Stored data
┏━━

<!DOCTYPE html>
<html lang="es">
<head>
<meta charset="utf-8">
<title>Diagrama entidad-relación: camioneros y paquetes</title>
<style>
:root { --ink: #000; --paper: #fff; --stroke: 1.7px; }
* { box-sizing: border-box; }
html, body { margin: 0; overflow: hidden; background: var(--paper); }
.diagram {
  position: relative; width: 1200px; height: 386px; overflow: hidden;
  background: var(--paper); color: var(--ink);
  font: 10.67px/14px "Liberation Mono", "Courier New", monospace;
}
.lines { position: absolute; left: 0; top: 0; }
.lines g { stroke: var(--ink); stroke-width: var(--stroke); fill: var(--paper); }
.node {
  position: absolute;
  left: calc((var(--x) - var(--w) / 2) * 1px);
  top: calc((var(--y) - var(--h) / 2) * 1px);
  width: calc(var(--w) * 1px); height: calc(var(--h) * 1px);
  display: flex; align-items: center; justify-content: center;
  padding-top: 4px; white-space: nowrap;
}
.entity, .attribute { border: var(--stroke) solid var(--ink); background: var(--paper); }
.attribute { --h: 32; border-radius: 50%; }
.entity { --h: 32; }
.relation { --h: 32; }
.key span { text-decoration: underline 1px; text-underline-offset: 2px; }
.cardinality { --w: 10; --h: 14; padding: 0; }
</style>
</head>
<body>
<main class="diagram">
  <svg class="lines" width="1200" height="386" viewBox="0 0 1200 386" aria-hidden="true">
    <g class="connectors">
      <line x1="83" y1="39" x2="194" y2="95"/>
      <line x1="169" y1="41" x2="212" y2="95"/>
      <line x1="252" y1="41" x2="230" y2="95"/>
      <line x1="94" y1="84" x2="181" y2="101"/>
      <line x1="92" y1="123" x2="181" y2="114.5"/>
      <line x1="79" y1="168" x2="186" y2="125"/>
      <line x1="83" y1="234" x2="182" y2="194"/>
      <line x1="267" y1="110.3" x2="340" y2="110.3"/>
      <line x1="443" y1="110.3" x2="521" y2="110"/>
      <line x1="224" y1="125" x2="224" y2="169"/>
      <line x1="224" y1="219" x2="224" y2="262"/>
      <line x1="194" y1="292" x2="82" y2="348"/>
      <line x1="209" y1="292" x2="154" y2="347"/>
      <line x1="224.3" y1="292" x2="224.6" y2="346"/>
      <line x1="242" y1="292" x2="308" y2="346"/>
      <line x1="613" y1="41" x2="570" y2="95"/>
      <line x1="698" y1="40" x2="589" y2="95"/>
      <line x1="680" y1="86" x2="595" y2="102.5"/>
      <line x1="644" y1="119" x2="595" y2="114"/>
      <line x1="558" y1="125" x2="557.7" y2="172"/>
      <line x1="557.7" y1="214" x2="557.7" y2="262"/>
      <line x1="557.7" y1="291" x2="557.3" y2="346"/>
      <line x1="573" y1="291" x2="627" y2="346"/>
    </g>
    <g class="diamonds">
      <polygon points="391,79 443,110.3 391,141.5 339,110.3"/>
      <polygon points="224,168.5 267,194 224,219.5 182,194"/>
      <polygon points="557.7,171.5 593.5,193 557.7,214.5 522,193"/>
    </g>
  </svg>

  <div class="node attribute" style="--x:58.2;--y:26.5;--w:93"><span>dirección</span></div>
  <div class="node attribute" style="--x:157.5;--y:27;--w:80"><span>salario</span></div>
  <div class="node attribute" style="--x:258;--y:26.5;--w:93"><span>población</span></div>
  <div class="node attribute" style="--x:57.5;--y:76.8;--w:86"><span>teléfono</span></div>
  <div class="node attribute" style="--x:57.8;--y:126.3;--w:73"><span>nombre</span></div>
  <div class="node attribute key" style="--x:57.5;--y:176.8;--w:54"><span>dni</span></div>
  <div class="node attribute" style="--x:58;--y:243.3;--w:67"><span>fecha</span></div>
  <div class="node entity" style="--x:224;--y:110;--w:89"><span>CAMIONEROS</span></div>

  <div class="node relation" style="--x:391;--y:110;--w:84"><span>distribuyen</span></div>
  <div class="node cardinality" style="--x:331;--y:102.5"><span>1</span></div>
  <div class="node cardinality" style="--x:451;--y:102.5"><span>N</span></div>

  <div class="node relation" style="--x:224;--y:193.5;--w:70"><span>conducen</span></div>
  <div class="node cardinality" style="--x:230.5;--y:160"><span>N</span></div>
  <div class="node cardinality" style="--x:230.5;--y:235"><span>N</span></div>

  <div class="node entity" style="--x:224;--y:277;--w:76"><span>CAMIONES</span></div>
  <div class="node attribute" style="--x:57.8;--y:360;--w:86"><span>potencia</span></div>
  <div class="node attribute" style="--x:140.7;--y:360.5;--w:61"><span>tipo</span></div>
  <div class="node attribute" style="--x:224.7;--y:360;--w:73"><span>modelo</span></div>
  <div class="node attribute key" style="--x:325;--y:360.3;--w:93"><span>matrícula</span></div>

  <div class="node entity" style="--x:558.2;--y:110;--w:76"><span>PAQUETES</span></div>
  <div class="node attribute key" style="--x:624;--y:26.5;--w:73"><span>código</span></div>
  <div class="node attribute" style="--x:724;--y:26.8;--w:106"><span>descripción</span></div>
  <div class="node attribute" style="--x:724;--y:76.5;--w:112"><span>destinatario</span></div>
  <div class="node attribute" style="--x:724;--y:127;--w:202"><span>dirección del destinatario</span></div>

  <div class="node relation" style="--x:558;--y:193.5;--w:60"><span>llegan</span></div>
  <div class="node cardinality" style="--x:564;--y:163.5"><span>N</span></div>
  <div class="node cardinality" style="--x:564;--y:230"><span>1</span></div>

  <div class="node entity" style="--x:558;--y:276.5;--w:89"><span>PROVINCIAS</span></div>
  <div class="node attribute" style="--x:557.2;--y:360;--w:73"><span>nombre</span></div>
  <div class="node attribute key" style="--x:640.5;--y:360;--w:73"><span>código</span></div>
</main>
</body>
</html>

┗━━
┏━━

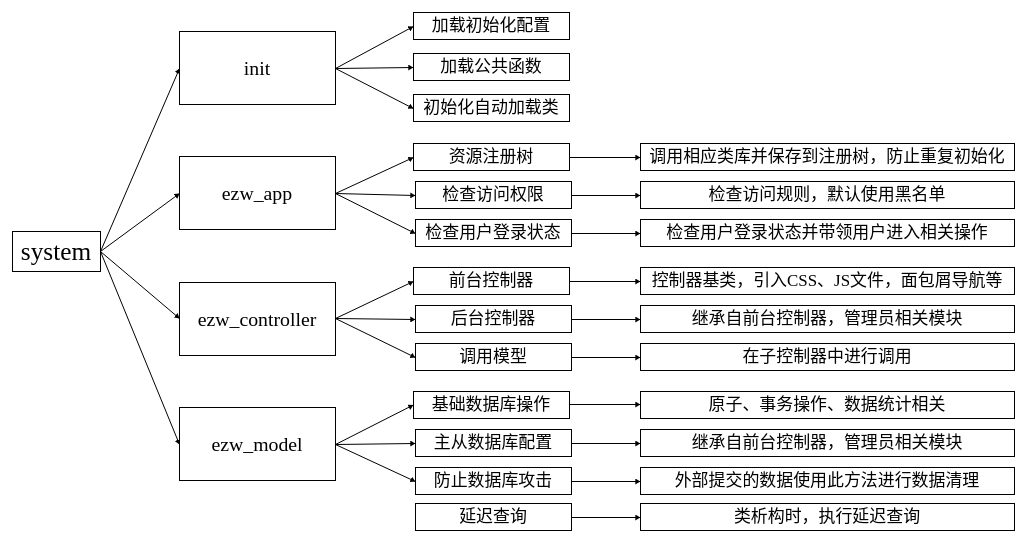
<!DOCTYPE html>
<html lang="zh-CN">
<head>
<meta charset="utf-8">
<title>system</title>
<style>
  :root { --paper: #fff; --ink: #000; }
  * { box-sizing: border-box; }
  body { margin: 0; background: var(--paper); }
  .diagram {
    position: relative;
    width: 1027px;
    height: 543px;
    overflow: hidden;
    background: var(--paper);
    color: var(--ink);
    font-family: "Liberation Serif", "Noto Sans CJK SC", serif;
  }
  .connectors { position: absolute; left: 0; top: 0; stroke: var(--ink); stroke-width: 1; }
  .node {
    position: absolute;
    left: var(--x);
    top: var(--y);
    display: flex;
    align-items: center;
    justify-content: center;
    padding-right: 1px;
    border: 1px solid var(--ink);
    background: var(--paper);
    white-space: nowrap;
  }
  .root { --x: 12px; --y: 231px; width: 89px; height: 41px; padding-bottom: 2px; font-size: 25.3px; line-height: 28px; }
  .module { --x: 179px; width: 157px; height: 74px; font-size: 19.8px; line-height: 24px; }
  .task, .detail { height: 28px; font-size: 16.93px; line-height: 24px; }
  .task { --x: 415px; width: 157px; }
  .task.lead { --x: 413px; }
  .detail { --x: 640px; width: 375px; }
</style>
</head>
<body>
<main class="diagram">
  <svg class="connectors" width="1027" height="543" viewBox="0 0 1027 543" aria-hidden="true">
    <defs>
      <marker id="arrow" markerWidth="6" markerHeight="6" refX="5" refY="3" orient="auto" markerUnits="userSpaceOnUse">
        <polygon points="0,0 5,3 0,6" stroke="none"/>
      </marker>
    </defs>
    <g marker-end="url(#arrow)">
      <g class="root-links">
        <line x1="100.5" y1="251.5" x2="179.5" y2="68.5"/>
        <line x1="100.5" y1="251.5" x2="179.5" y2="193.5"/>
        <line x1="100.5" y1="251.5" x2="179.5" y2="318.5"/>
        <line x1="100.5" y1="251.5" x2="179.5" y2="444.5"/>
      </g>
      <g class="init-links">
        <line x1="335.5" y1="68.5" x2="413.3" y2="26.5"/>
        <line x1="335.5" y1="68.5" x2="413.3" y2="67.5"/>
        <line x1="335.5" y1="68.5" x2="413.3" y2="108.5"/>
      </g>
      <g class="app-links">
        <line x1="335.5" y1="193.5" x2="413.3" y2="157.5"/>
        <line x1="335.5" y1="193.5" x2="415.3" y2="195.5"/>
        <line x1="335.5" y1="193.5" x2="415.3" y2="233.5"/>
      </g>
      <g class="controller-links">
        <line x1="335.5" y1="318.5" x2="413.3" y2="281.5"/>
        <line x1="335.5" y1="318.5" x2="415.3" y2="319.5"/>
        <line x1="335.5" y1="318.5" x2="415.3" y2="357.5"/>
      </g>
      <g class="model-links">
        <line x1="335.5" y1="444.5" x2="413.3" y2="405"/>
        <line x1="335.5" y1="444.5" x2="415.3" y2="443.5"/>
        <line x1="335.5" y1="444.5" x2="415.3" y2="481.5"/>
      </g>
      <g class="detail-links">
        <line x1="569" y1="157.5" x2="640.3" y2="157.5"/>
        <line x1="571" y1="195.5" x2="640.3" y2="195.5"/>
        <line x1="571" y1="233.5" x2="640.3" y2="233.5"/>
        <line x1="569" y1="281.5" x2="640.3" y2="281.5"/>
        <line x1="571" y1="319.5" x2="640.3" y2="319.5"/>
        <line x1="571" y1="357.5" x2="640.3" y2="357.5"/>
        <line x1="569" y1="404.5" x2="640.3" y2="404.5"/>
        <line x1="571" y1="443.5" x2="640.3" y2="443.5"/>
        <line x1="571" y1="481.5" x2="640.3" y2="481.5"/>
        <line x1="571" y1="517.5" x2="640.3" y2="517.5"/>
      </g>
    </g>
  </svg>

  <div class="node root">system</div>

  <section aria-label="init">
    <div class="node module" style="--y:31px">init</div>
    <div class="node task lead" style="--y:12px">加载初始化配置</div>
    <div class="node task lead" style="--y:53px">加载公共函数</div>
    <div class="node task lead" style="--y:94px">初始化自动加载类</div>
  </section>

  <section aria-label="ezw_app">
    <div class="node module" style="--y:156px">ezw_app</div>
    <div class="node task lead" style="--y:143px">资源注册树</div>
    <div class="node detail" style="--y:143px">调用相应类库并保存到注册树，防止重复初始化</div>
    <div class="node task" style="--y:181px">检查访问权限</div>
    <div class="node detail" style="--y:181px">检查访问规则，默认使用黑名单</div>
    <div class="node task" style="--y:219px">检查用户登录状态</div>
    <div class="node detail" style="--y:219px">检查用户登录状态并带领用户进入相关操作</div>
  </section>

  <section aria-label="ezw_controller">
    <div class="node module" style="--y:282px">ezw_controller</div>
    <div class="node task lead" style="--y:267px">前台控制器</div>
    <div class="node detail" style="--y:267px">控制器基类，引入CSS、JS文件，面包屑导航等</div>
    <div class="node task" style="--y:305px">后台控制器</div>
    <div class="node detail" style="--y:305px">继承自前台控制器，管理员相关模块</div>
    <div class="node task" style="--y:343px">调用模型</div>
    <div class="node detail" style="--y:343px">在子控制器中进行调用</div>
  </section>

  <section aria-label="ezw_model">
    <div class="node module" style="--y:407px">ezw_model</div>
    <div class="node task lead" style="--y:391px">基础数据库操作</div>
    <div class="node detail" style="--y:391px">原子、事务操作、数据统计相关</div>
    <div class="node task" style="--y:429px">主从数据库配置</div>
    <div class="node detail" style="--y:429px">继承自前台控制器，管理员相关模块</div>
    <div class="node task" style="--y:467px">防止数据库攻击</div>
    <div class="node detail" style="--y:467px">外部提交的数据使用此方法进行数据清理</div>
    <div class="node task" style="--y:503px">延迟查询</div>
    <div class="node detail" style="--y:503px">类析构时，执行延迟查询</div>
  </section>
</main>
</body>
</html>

┗━━
┏━━

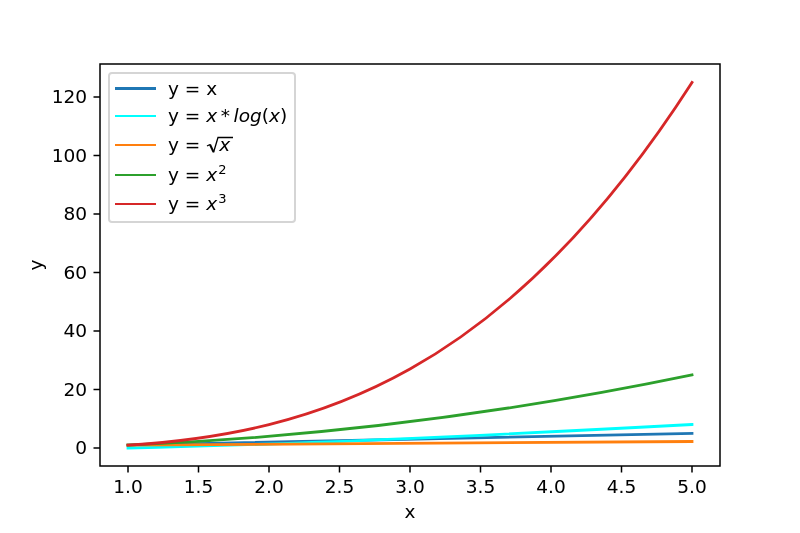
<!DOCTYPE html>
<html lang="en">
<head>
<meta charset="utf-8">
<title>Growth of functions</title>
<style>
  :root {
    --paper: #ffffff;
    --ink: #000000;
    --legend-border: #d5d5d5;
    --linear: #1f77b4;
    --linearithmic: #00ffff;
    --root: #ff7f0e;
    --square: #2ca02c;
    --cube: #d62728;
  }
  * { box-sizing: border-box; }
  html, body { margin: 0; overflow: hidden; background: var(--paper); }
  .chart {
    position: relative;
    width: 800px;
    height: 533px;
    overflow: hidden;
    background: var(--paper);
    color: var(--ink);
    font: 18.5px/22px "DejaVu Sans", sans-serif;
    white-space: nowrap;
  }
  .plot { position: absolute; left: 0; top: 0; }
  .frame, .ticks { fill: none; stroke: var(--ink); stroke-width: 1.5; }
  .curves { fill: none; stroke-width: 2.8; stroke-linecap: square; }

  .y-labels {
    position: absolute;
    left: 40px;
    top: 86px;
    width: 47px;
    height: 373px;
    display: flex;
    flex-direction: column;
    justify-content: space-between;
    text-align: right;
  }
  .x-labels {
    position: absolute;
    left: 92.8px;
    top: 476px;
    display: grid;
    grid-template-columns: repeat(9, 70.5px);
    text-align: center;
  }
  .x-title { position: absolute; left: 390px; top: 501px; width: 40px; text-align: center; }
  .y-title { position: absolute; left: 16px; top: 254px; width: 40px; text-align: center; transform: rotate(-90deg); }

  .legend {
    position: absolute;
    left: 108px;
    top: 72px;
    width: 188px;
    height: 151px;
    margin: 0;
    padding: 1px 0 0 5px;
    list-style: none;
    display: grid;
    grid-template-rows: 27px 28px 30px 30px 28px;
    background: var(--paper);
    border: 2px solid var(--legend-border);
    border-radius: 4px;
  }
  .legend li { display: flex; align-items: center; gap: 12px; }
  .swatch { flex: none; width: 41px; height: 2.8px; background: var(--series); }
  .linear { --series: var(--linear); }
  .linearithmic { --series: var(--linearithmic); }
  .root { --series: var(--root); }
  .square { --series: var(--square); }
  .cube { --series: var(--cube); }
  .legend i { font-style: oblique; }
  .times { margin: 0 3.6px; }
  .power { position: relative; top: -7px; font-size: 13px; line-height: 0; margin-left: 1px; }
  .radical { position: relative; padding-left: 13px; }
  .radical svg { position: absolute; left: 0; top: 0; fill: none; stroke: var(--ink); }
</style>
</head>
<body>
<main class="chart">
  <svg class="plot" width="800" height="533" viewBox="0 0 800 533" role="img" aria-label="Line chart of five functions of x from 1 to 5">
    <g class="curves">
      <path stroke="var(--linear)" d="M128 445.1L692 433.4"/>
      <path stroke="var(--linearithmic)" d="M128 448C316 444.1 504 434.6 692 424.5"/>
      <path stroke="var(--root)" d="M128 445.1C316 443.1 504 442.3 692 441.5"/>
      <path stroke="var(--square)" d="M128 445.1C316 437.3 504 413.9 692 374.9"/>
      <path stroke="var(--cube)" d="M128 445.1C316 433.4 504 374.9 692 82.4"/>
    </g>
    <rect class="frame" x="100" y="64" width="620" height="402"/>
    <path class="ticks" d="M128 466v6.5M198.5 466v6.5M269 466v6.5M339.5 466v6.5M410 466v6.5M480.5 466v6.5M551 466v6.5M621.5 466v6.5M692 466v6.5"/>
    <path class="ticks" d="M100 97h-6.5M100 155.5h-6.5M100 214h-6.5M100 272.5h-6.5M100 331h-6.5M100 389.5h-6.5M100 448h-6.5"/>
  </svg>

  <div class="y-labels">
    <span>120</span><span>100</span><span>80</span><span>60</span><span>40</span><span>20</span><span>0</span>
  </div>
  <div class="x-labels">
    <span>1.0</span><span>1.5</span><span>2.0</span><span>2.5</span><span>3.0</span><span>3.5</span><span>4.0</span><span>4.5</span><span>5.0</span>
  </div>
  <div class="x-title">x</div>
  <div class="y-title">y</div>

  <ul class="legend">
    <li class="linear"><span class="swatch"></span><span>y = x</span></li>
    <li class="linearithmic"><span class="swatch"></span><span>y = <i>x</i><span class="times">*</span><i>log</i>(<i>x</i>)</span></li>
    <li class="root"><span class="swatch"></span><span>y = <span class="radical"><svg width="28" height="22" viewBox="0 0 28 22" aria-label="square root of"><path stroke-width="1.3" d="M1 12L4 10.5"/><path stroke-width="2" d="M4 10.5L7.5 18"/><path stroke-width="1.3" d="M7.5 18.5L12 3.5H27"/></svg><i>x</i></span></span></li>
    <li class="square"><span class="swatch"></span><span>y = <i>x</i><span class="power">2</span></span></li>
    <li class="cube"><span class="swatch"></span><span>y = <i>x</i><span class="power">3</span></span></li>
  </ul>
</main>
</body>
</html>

┗━━

**Work item**: Throughout the data, tally the lines that hold the string "aria" and report the tally alone.

**Solved exercise**: 8